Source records
☆ ☆ ☆ ☆ ☆
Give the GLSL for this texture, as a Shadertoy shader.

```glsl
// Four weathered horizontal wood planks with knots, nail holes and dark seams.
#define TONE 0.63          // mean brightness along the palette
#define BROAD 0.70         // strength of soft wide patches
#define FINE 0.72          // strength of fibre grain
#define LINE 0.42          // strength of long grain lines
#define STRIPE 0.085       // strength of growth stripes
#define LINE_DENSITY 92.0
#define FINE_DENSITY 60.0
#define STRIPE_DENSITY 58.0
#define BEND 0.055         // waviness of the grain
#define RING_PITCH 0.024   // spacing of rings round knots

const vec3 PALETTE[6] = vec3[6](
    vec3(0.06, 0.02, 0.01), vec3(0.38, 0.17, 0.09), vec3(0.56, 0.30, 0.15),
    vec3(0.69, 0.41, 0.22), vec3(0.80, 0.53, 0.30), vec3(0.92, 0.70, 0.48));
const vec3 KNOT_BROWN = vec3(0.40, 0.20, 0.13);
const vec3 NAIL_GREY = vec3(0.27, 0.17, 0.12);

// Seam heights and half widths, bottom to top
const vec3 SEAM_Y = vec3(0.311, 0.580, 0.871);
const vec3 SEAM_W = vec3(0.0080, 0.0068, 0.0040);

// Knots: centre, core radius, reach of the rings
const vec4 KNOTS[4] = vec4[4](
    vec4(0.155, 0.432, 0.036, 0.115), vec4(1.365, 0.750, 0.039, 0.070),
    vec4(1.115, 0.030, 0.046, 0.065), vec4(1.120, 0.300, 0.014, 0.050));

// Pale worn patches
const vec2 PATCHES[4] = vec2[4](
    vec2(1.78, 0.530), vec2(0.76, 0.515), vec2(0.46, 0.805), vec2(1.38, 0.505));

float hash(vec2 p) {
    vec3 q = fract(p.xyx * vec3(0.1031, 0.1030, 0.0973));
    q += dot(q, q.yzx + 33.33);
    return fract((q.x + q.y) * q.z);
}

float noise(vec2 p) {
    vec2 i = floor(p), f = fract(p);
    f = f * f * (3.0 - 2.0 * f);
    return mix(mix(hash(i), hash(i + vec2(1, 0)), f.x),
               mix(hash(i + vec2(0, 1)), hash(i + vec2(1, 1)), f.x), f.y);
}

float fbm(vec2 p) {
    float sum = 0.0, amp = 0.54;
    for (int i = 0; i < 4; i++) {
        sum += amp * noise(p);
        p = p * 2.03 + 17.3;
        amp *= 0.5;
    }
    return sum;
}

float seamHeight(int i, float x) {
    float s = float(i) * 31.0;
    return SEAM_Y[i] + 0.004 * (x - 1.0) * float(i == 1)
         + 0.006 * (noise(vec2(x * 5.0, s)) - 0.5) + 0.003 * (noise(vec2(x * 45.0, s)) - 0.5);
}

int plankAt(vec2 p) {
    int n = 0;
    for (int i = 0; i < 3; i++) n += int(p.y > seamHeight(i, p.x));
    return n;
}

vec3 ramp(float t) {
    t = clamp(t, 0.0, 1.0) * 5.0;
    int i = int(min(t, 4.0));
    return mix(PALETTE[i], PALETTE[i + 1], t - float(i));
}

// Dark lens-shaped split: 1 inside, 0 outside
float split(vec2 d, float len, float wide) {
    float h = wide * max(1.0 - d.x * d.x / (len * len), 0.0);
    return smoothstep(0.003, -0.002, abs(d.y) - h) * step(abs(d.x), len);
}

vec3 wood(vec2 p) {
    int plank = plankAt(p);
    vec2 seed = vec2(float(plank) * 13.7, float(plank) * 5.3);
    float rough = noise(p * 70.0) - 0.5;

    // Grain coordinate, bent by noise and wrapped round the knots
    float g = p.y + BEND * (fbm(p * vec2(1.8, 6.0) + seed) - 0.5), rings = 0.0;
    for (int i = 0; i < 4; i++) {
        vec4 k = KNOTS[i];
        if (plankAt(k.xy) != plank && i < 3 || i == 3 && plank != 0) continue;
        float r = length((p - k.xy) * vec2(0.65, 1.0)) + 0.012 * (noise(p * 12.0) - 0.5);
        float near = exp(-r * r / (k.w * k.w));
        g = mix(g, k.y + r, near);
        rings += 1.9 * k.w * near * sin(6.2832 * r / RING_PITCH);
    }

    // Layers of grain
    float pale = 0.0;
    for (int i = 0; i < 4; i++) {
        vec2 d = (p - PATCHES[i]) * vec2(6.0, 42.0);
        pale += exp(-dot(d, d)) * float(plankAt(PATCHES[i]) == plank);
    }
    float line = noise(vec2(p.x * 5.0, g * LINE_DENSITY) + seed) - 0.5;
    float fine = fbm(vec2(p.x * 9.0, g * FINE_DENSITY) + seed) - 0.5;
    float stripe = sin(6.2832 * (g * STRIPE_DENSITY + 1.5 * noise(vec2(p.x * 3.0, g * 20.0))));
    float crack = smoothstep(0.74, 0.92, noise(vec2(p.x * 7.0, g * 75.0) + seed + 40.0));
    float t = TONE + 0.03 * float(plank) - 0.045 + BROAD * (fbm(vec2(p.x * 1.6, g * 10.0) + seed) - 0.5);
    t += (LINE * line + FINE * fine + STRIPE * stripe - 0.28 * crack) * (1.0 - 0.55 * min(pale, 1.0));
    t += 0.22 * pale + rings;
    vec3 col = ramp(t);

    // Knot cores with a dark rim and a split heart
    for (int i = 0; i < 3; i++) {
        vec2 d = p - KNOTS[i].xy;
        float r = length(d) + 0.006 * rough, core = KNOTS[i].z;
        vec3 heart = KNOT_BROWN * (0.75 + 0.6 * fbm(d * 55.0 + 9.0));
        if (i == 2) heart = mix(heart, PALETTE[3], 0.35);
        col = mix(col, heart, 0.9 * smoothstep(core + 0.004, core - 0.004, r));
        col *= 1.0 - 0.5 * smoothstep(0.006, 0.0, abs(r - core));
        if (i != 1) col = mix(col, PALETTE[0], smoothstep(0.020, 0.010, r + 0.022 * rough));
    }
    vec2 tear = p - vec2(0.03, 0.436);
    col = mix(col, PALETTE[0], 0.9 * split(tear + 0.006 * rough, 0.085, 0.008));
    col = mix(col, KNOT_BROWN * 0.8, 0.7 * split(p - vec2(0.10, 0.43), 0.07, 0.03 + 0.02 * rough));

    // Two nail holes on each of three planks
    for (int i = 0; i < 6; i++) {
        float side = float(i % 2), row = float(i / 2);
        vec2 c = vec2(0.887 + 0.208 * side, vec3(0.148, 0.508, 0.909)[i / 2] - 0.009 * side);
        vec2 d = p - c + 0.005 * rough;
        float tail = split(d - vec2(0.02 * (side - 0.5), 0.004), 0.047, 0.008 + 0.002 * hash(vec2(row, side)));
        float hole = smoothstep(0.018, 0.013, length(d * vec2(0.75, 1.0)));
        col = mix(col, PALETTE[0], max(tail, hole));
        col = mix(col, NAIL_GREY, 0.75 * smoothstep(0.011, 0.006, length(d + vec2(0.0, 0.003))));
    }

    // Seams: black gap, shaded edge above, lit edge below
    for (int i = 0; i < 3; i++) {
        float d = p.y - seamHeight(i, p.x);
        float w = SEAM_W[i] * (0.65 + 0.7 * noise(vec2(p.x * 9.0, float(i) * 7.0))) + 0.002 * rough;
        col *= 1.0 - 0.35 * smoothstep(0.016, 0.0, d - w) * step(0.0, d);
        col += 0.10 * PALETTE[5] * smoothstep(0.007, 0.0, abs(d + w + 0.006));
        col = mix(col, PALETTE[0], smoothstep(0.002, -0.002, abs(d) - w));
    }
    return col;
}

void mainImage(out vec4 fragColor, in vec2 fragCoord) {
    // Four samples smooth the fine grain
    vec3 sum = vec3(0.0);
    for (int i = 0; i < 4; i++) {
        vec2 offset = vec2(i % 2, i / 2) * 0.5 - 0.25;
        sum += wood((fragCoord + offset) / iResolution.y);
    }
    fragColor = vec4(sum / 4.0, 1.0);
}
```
☆ ☆ ☆ ☆ ☆
TASK BRIEF
Going through the entries above, show each line that contains "return".

ANSWER FOR THE TASK
    return fract((q.x + q.y) * q.z);
    return mix(mix(hash(i), hash(i + vec2(1, 0)), f.x),
    return sum;
    return SEAM_Y[i] + 0.004 * (x - 1.0) * float(i == 1)
    return n;
    return mix(PALETTE[i], PALETTE[i + 1], t - float(i));
    return smoothstep(0.003, -0.002, abs(d.y) - h) * step(abs(d.x), len);
    return col;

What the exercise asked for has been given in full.